Header Graphic
The Curfew Tolls the Knell of Parting Day


This article appeared in the City of Dayton Annual Report for 1943


The Curfew Tolls the Knell of Parting Day

by Lulu B. Sollers

Supervisor, Bureau of Policewomen

     On June 2, 1943, the City Commission of Dayton enacted Dayton’s first Curfew Ordinance. The purpose is to regulate the presence of minors under the age of fifteen years in public streets and other places between the hours of 10:30 p.m. and 5:00 a.m.; defining duties of parents or others having the care of minors; providing for arrest and penalties for violation thereof; repealing ordinances in conflict therewith and declaring an emergency.

     Due to war time conditions now prevailing, juvenile criminal delinquency has so increased in the City of Dayton as to become a menace to the preservation of public peace, safety, health, morals, and welfare, making this action imperative. The ordinance stipulates it shall be unlawful for any minor under the age of fifteen years to loiter, idle, wander, stroll or play in or upon the public streets, highways, roads, alleys, parks, public places, public building, places of amusement and entertainment or vacant lots between the hours of 10:30 p.m. and 5:00 a.m. of the following day, official City time.

     It shall be unlawful for the parent, guardian or other adult person having the custody of a minor under the age of fifteen years to knowingly permit such minor to violate any of the above unless the minor is upon an emergency errand or legitimate business directed by his or her parent, guardian or other adult person having the custody and care of the minor. In violation of any of the above they shall be guilty of misdemeanor and be fined not more than one hundred (100) dollars or confined in the Workhouse not more than 30 days or punished by both said fine and imprisonment for each offense.

     Although this is Dayton’s first curfew law, there was some very active consideration and publicity given to such a measure during the First World War, as there existed at that time very similar conditions as those which prevail today, but before its enactment the Armistice was signed and as camps were abandoned and soldiers withdrawn, the need was not so apparent and the movement was not further considered.

     Now we are again in the midst of war with a greater and more serious need for the enforcement of a Curfew Law than ever before. In view of the increase of crime among children and the need for parental interest and control, the Church Federation early in the year began a study of conditions and sought the advice of the courts and attorneys as to its legality and possible enactment. The enthusiasm of the Church Federation was stimulated by the ready cooperation of the schools, mothers’ clubs and other interested groups.

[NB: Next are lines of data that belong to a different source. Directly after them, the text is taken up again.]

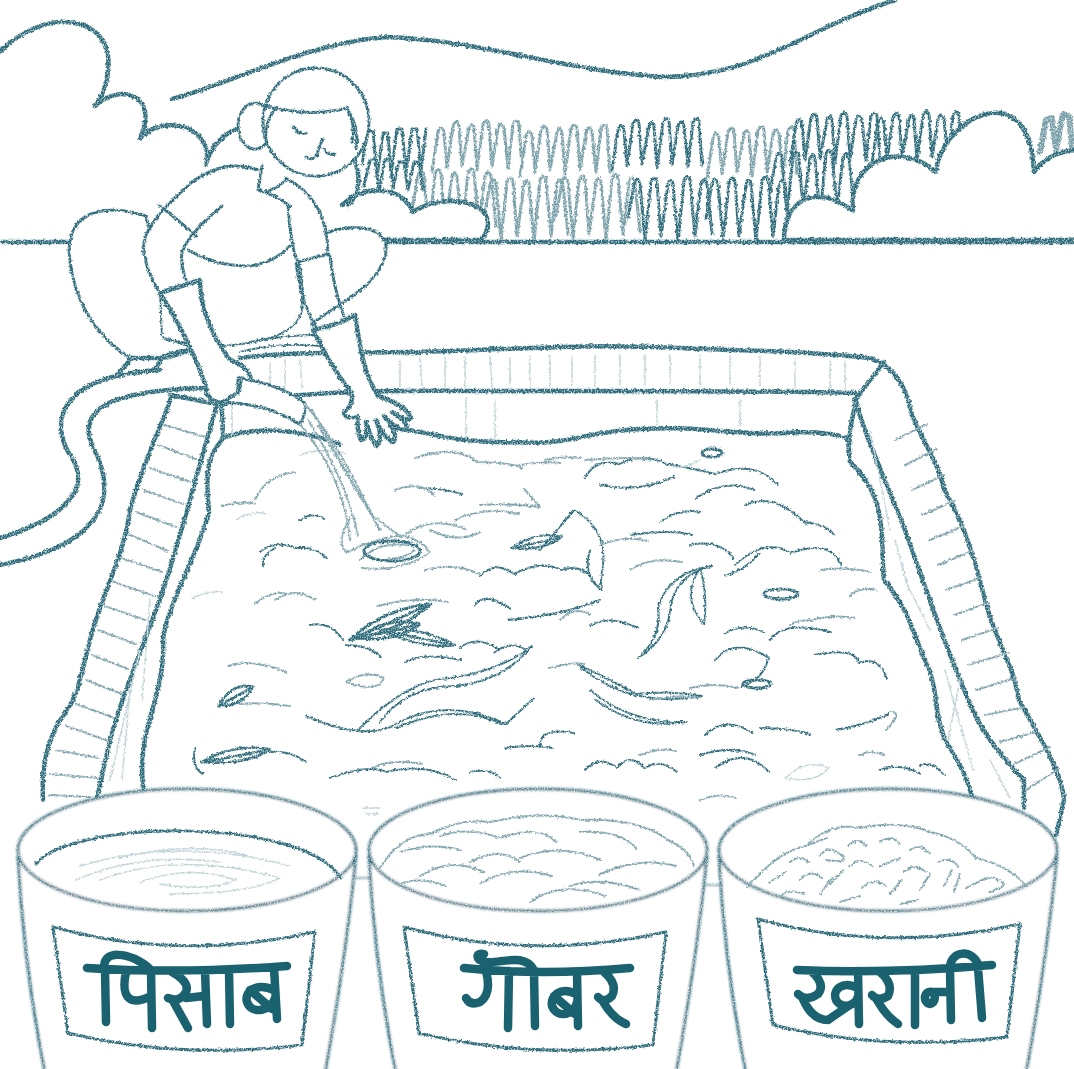
<!DOCTYPE html>
<html lang="hi">
<head>
<meta charset="utf-8">
<title>पिसाब, गोबर, खरानी</title>
<style>
:root{--paper:#fff;--ink:#2f6c7b;--ink-dark:#1b6270;--ink-soft:#7fa3ad;--ink-pale:#bdd0d5}
html,body{margin:0;background:var(--paper);overflow:hidden}
svg{display:block;width:1074px;height:1069px}
path,ellipse,line{fill:none;stroke:var(--ink);stroke-width:3;stroke-linecap:round;stroke-linejoin:round}
.solid{fill:var(--paper)}
.mask{fill:var(--paper);stroke:none}
.bush path{stroke-width:4.5}
.bold path,path.bold{stroke-width:4.5}
.thin path,path.thin{stroke-width:2}
.soft path,path.soft{stroke:var(--ink-soft);stroke-width:2}
.pale path,path.pale,ellipse.pale{stroke:var(--ink-pale);stroke-width:1.5}
.reeds path{stroke-width:6}
.reeds .fine{stroke-width:3}
.bucket path,.bucket ellipse{stroke-width:7}
.bucket .tag{stroke-width:3.5}
.lettering path{stroke:var(--ink-dark);stroke-width:8.5}
</style>
</head>
<body>
<svg viewBox="0 0 1074 1069" role="img" aria-label="Line drawing of a woman filling a pit with a hose, with three labelled buckets in front">
<defs>
<filter id="wobble" x="0" y="0" width="1074" height="1069" filterUnits="userSpaceOnUse">
<feTurbulence type="fractalNoise" baseFrequency=".35" numOctaves="2" seed="4"/>
<feDisplacementMap in="SourceGraphic" scale="3.5" xChannelSelector="R" yChannelSelector="G"/>
</filter>
<filter id="grain" x="0" y="0" width="1074" height="1069" filterUnits="userSpaceOnUse">
<feTurbulence type="fractalNoise" baseFrequency=".7" numOctaves="2" seed="9"/>
<feColorMatrix values="0 0 0 0 1  0 0 0 0 1  0 0 0 0 1  5 0 0 0 -2.4"/>
</filter>
<filter id="smudge" x="0" y="0" width="1074" height="1069" filterUnits="userSpaceOnUse"><feGaussianBlur stdDeviation=".9"/></filter>
<path id="reed-top" d="M0 48l6-40q3-9 6 0l3 36 6-42q4-8 6 0l3 40 7-38q3-7 5 0l3 42 6-46q4-7 6 0l3 42 6-38q3-8 6 0l4 40 5-44q4-6 6 0l3 44"/>
<path id="reed-low" d="M0 42l6-34q3-9 6 0l5 56 6-58q4-8 6 0l4 54 7-52q3-7 5 0l5 58 6-62q4-7 6 0l5 56 6-52q3-8 6 0l5 50"/>
<g id="bucket">
<path class="mask" d="M18 852Q30 790 187 790T356 852L325 1072H46Z"/>
<path d="M18 856Q24 970 45 1072M356 856Q344 970 325 1072"/>
<ellipse class="solid" cx="187" cy="850" rx="169" ry="61"/>
</g>
<path id="tag" class="tag" d="M53 927Q180 962 315 932L302 1045Q180 1060 68 1033Z"/>
<path id="twig" d="M0 0Q30-22 62-14 40 4 0 0Q30-6 62-14"/>
</defs>

<rect class="mask" width="1074" height="1069" fill="#fff"/>
<g id="drawing" filter="url(#wobble)">

<g id="background">
<path class="bold" d="M172 99C230 84 300 45 385 37C480 40 560 70 660 77C760 77 800 30 895 0"/>
<path d="M0 242H1074" class="bold"/>
<g class="reeds">
<path class="fine" d="M362 164l6-33 5 0 4 46 6-44 5 0 3 42 6-46 5 0 4 44 6-44 5 0 4 42 5-42M364 186l6-26 5 0 4 30 6-30 5 0 3 28 6-26 5 0 4 28 6-28 5 0 4 28"/>
<g opacity=".65"><use href="#reed-top" x="432" y="124"/><use href="#reed-top" x="520" y="128"/><use href="#reed-top" x="707" y="130"/><use href="#reed-low" x="412" y="168"/><use href="#reed-low" x="484" y="176"/><use href="#reed-low" x="556" y="174"/></g>
<use href="#reed-top" x="612" y="122"/><use href="#reed-top" x="790" y="116"/><use href="#reed-top" x="872" y="115"/><use href="#reed-low" x="628" y="176"/><use href="#reed-low" x="706" y="176"/><use href="#reed-low" x="770" y="150"/>
<path opacity=".65" d="M1040 152l6-32 6-2 4 32 7-36 6 2 3 30"/>
</g>
<g class="bush">
<path class="solid" stroke-width="0" d="M784 240C784 200 815 182 853 211C848 160 900 140 936 172C940 120 1030 70 1034 172Q1050 150 1080 150V240Z"/>
<path class="solid" d="M342 205C370 180 405 190 413 212C440 194 490 198 488 226Q486 236 480 240H342"/>
<path d="M0 52C45 5 115 15 108 70Q106 92 95 106C120 82 160 95 140 138C165 112 215 128 206 164M206 164Q214 136 245 125M348 205C368 185 354 160 350 146"/>
</g>
</g>

<g id="pit">
<path class="mask" d="M170 395L240 355 870 356 905 390 1064 830H42V800L45 745Z"/>
<g class="bold">
<path d="M240 358C300 350 360 354 450 351S590 344 680 348S790 350 870 358Q895 366 908 398C912 430 938 455 944 490C965 525 975 560 985 600S1012 660 1019 700C1035 730 1062 770 1064 800L1056 835"/>
<path d="M172 395C160 430 140 470 130 510C125 550 105 590 96 620C85 650 82 690 66 712Q40 745 43 800"/>
<path d="M218 404C330 388 420 391 500 391S700 390 855 393M217 404C195 480 180 540 163 590S120 700 110 740L97 798M855 400C870 450 890 490 905 530C930 600 950 660 975 715Q990 745 1024 780V808M170 395L217 404M855 400L884 362"/>
<path d="M221 404Q224 425 222 440C205 458 206 480 209 512C200 550 165 610 163 640C165 670 155 700 147 730Q140 755 143 788M222 438C260 425 300 430 340 444M395 428C430 432 460 444 515 442C570 446 580 432 640 429C710 425 740 438 800 432Q835 432 850 440M856 402Q846 440 850 462C890 500 880 540 884 580C910 610 915 640 925 660C940 690 932 710 945 740Q965 770 972 796"/>
</g>
<g class="soft">
<path d="M165 425l40 12M158 445l38 14M150 468l40 14M143 490l40 14M136 512l40 15M130 535l38 16M122 558l40 14M114 582l40 14M105 606l40 14M98 630l38 14M92 655l36 14M86 680l36 14M76 704l38 14M66 726l40 14M56 750l42 8M50 774l48 4M50 795l40 2"/>
<path d="M895 440l32-16M905 465l32-16M912 490l32-15M922 515l32-14M930 540l34-14M938 565l34-14M946 590l34-12M954 615l34-12M962 640l36-12M968 665l40-12M976 690l40-12M985 715l40-8M1000 742l36-10M1012 765l38-18M1026 790l34-22"/>
</g>
<g class="pale">
<path d="M270 362v26M285 360v28M300 360l2 28M400 360v26M420 358l2 28M445 357v30M465 357v30M490 357l2 30M510 358v26M530 356v32M550 355v32M572 355v30M595 356v30M620 355v30M645 355v30M670 355v30M700 355v30M730 356v28M760 356v30M795 358v30M830 360v28M845 362v28M232 405v30M466 398v38M495 400v38M657 400v25M740 400v25M130 690l-8 90M140 650l-30 130M895 540l14 50M905 580l25 50M945 670l28 100M960 680l-12 60M990 760l20 38M150 600l-8 100M870 430l20 100"/>
</g>
</g>

<g id="slurry">
<g class="thin">
<path d="M585 478q10-20 34-14 24-12 48 0 34 6 48 10 40-14 62 10M600 485q40 8 74-8M696 498q30-20 58-8M745 505q30-14 62 20M630 535q40-6 62 0M660 522q20-14 40-10M690 545q30-6 44 14M735 565q30-28 56-12 40-14 50 12M805 522q24 4 28 12M420 488q20 0 42 6M260 552q14-12 36-4 20-2 30 10M275 548q-14 8-12 18M480 576q16-16 34-2 26-14 48-4 16-6 28 6M590 626q20-12 48 2M724 634q18-12 40-2M770 640q14-20 60-8M715 660q20-24 54-2M768 660q-6 20-26 26M815 655q40-8 44 8 20-8 28 16M460 648q16-14 40 2M405 662q20-10 56-2M310 625q20-4 32 14M345 645q24 0 36 12M475 605q10-14 36 4M508 620q60-6 92-20M495 652q16-12 32-2M705 735q20-20 48-2M760 728q30 0 50 6M835 730q28-4 54-16M505 748q26-4 48 0M540 745q0-18 34-12M585 770q14-16 32-2 12-16 28 0 16-10 32 4M700 755q30-10 56 0M715 768q30-22 54 4M270 752q20-2 36 10M330 778q40-14 56-6 40-10 70 8M470 772q20-4 30 6M880 770q20-8 40 4M920 765q14-4 24 10M195 748q-4 20 8 26M300 520q10-8 24-2"/>
<path d="M360 728q50-50 92-50 50-8 80-32-30 36-76 40-50 0-76 36M306 716q60 26 90 8 50-28 110 0l28-26M396 728q60-26 106-4M578 664q40 20 58 30 30-4 66 2-40 8-78-4-30-12-46-28M590 690q40 34 96 32-50 8-90-22M638 658q24-20 20-50 10-36 54-42-40 10-42 46-4 28-32 46M700 568q-20 30 4 56 4-30-4-56M725 576q20-6 34-22M574 510q36 20 28 62-2 10 0 18-20-14-12-40M574 510l-34 40"/>
<use href="#twig" x="358" y="638"/><use href="#twig" transform="translate(350 640)rotate(-15)scale(1.4 1)"/><use href="#twig" transform="translate(380 630)rotate(20)scale(1.2 .8)"/><use href="#twig" transform="translate(512 548)scale(.8)"/><use href="#twig" transform="translate(218 706)rotate(-8)scale(.6 1)"/><use href="#twig" transform="translate(202 762)scale(1.1 .9)"/>
<ellipse cx="781" cy="594" rx="17" ry="5" stroke-width="2"/><ellipse cx="757" cy="684" rx="14" ry="4" stroke-width="2"/>
</g>
<g class="soft">
<path d="M255 500q10-24 40-28M222 506q20-6 34-2M415 458q40-14 62 4 30 0 46 6M545 460q20-4 36-2M520 465q28-4 40-2M395 490q26-10 40 6M455 520q30-14 64-6M480 505q30-2 60 2l-16-18M405 535q26-20 60-6M430 530q28 14 50 2M275 600q20-14 40 0M255 604q16-14 32-10M378 606q36-10 70-4M425 570q30-8 54 4M600 545q26-10 48-4M630 570q20-14 52-8M810 620q26-6 44-2M850 596q10-10 26-6M820 570q26-4 50 2M228 666q24-8 58 6M240 704q24-2 50 2M350 680q16-10 34-2-4 12-24 8t-10-6M560 620q14-14 30-6M550 668q20-6 34-4M690 688q26-6 48 0M650 700q30-6 50-2M585 460q50-4 66 0M790 625q10-6 22-4M890 712q14 0-4 18M372 768q20-10 50-4M640 755q20-8 36-4M700 800q20-8 36-2M860 755q10-6 24 0"/>
<ellipse cx="712" cy="453" rx="10" ry="4" stroke="#7fa3ad" stroke-width="2"/>
</g>
<path class="pale" d="M785 778q20-20 44-10-14 16-44 10M300 455q20-8 46-2M236 520q16-10 30-6M192 598q20-8 30-6M700 460q-18 10-26 6M362 808h18M366 814h12"/>
</g>

<g id="hose">
<path class="solid" stroke-width="0" style="stroke:none" d="M0 538C60 520 100 490 70 455C50 420 60 375 160 370Q260 370 305 404L300 424Q250 392 190 388C110 390 80 410 92 445C125 500 100 545 0 565Z"/>
<path class="bold" d="M0 538C60 520 95 490 70 455C48 420 62 375 160 370M0 565C100 545 122 500 92 445C76 405 120 390 205 388"/>
</g>

<g id="woman">
<path class="solid" d="M146 216C110 204 70 208 69 250C72 300 95 335 130 358H168L210 345 165 290Z"/>
<path class="solid" d="M318 236C350 222 388 224 386 252C380 285 345 300 308 326L270 300Z"/>
<path class="mask" d="M158 290L182 248 300 255 312 335 240 352 165 336Z"/>
<path class="thin" d="M160 290L162 338Q210 350 240 344C280 340 306 325 302 300M162 338Q190 346 205 352M250 342Q285 335 313 335M240 352Q280 342 320 346"/>
<path d="M118 374L132 358H162M162 358Q180 348 200 352M162 358l-6 10" class="bold"/>
<path class="mask" d="M262 168Q230 158 196 180 150 215 145 250L160 293 200 280 188 252Q240 278 292 250L298 262 328 255Q324 210 285 178Z"/>
<path d="M258 170Q225 158 192 182C155 215 140 235 144 254Q148 275 160 293M160 206Q176 218 196 236M222 206Q190 232 182 252Q180 264 186 280M188 250Q215 266 250 266 275 262 290 246M285 178C315 192 328 220 328 255M288 205Q290 240 297 262L328 254M262 166L258 190Q268 196 286 180M258 190Q274 194 290 206M296 262Q300 300 317 330M330 256Q334 290 344 316M298 262Q304 285 302 302"/>
<ellipse class="solid" cx="255" cy="126" rx="17" ry="23"/>
<ellipse class="solid" cx="316" cy="122" rx="53" ry="54"/>
<path d="M267 106Q310 118 347 108 360 130 356 148M347 110Q356 124 352 142M274 110Q264 126 266 140"/>
<path d="M294 127Q297 135 306 133M324 149Q328 156 335 154M323 139Q318 148 317 156M306 157Q310 160 314 158"/>
<g id="gloves" class="bold">
<path class="solid" d="M313 330Q336 326 355 315C360 345 362 370 378 396Q405 404 411 418 405 422 392 412 410 424 406 430 396 430 384 416 400 436 393 442 382 436 376 420 384 440 376 446 370 436 366 422 368 438 361 440 356 428 358 416 345 420 344 412 356 404 350 390 334 372 313 330Z"/>
<path class="solid" d="M160 293L200 280C200 310 212 335 230 360Q250 366 252 384L240 378 238 396 226 404Q205 402 206 386 190 340 160 293Z"/>
</g>
<path class="solid" d="M238 378Q280 384 305 403Q306 416 299 424Q270 404 222 402L238 392Z"/>
<path d="M214 402Q226 404 240 390M242 378L238 394"/>
</g>

<g id="water" class="soft">
<path d="M305 404C335 440 355 480 372 515L402 538M300 424C325 455 345 490 350 540M312 410Q345 470 380 530M308 420Q346 480 358 535M318 425L362 500M350 518Q334 545 348 552 370 540 402 535 432 545 428 554 400 572 362 568M360 560Q380 540 412 546 420 556 384 560"/>
<ellipse cx="392" cy="551" rx="28" ry="10" stroke="#7fa3ad" stroke-width="2"/>
</g>
</g>

<g id="buckets" filter="url(#smudge)">
<path class="soft" d="M340 878H376M695 885H725"/>
<g class="bucket"><use href="#bucket"/><use href="#bucket" x="351"/><use href="#bucket" x="701"/></g>
</g>
<g id="bucket-contents" filter="url(#wobble)">
<path d="M36 864C70 820 300 815 341 878"/>
<g class="pale"><path d="M80 866Q180 836 290 866M100 880Q180 850 280 878 250 894 170 894M120 858Q190 840 250 856M76 880Q140 852 220 862M140 882Q190 864 236 880 210 892 160 884"/></g>
<g class="soft"><path d="M380 868Q400 835 430 834 460 818 490 822 540 810 580 820 640 818 668 840 690 850 694 866M400 852Q430 842 462 850M440 836Q470 826 500 838M500 838Q540 824 556 842M470 862Q500 846 520 862M520 858Q560 842 600 860M580 832Q620 830 636 848M420 876Q450 856 484 872M480 884Q510 864 552 876M530 902Q560 880 606 896M600 874Q640 856 676 866M400 884Q420 876 446 886M570 886Q600 876 640 890"/></g>
<g class="soft"><path d="M748 886Q780 850 806 846 830 822 860 828 900 820 930 832 960 838 976 858 1010 866 1026 886M806 846l20-8M790 862q10-8 18 0M820 856q8-12 20-2t-14 6M848 846q10-10 18 0M880 842q12-8 20 2M910 850q10-8 20 4M850 866q10-10 22 0M880 866l20-8M904 872q10-10 22 0M938 862q12-6 20 4M770 882l16-10M800 880q10-12 22-2M830 884l14-14M820 894l12-16M862 888q12-12 24-2M890 894l12-14M920 890l10-16M944 886l8-16M954 892l6-18M966 888l20-10M984 880q10-6 20 4M780 896q10-8 24-2M840 902l20-6M900 904l18-4M990 892l14-6"/></g>
</g>
<g id="tags" class="bucket" filter="url(#wobble)"><use href="#tag"/><use href="#tag" x="351"/><use href="#tag" x="705" y="-8"/></g>

<rect id="pencil-grain" width="1074" height="1069" filter="url(#grain)" opacity=".6"/>

<g id="labels" class="lettering">
<g role="img" aria-label="पिसाब">
<path d="M87 968Q180 974 287 966M105 970L106 1022M105 969C100 950 130 950 151 970M126 972C120 1000 132 1006 151 996M151 970L152 1028M172 972Q190 982 186 992 180 1003 168 998M172 999L188 1028M186 998L204 996M205 971L207 1024M229 970L230 1024M274 968L277 1019M274 990C256 982 244 992 247 1002 252 1016 272 1010 275 998M250 990L272 1009"/>
</g>
<g role="img" aria-label="गोबर">
<path d="M464 968Q540 976 630 968M486 971Q492 994 480 1002 470 1006 466 998M509 971L508 1028M534 972L535 1026M534 970C524 952 500 964 486 962 474 960 476 952 484 954M577 972L578 1026M576 994C560 986 550 996 552 1006 558 1020 575 1014 577 1002M554 996L575 1014M604 972Q618 984 612 996 604 1004 598 997M602 1000Q612 1018 626 1024"/>
</g>
<g role="img" aria-label="खरानी">
<path d="M797 970Q890 974 992 965M811 971Q826 984 818 994 806 1002 798 994M803 999Q812 1020 828 1020 842 1010 858 1000M858 971L859 1024M858 988C842 980 832 990 836 1000 842 1010 856 1006 858 996M880 972Q894 984 888 996 878 1002 872 995M877 1000Q886 1016 898 1024M915 971L915 1025M950 970L951 1020M950 992H932M932 992C924 990 922 1002 930 1004 936 1002 936 994 932 992M978 968L982 1018M979 967C974 948 950 950 950 968"/>
</g>
</g>
</svg>
</body>
</html>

     Naturally some skepticism existed, but this was overcome by the whole-hearted and unanimous vote of the City Commission who passed the ordinance, which was signed by the Mayor the same day of its passage as an emergency measure by reason of war time conditions which have overtaxed the law-enforcing agencies of the City of Dayton. The City officials have been highly commended for the promptness of the enactment.

     The history of the curfew is quite interesting. The word curfew, from couvre – few – (French), means to cover the fire. The ringing of a bell at nightfall was originally designed as a signal to the inhabitants to cover their fires, extinguish lights and retire to rest. This practice is said to have been instituted in England by William the Conqueror, in all probability as a safeguard against fires, but the English in early days regarded the curfew as a badge of servitude. Originally the hour set for the ringing of the curfew was 8:00 p.m., but was also rung at 9:00 p.m. The bell in each village or community which tolled the curfew became known as the curfew bell. In certain parts of rural England the custom is still kept by ringing the bell at 9:00.

     The curfew bell was introduced into the United States early in the nineteenth century, but without regularity of practice. About 1880, Col. Alex Hogeland, who has been called “the father of the curfew law,” introduced an ordinance in Omaha, Nebraska, compelling the youths to absent themselves from steamboat landings, railroad stations and low variety shows. Omaha has recently passed a curfew ordinance which went into effect July 28, 1943. This ordinance repealed all previous ones.

     In 1894 the Omaha ordinance was somewhat changed and modified and adopted in Lincoln, Nebraska. It was in full force until the compilation and revision of their ordinances in 1936, at which time the curfew law was considered somewhat of an obsolete issue and was repealed.

     In 1894, in Indianapolis, the adoption of the curfew ordinance was urged, and since that time the law was generally enforced in three thousand cities and towns in this country. The officials of many of these towns report a decrease of 80% in the arrest of boys and young men under the provisions of the law. The former objections to the law have ceased.

     In 1898 a consensus of opinion was taken in 300 towns where the curfew law was in operation and all reports showed that there was a decided improvement in the youths morally and socially. The curfew law in general use provides that all children under fifteen years of age shall not be on the streets at night after 9:00 p.m. in summer and 8:00 p.m. in winter without the written consent of parent of guardian.

     The Curfew Ordinance has been recognized as a crime reducer, child protector and home builder.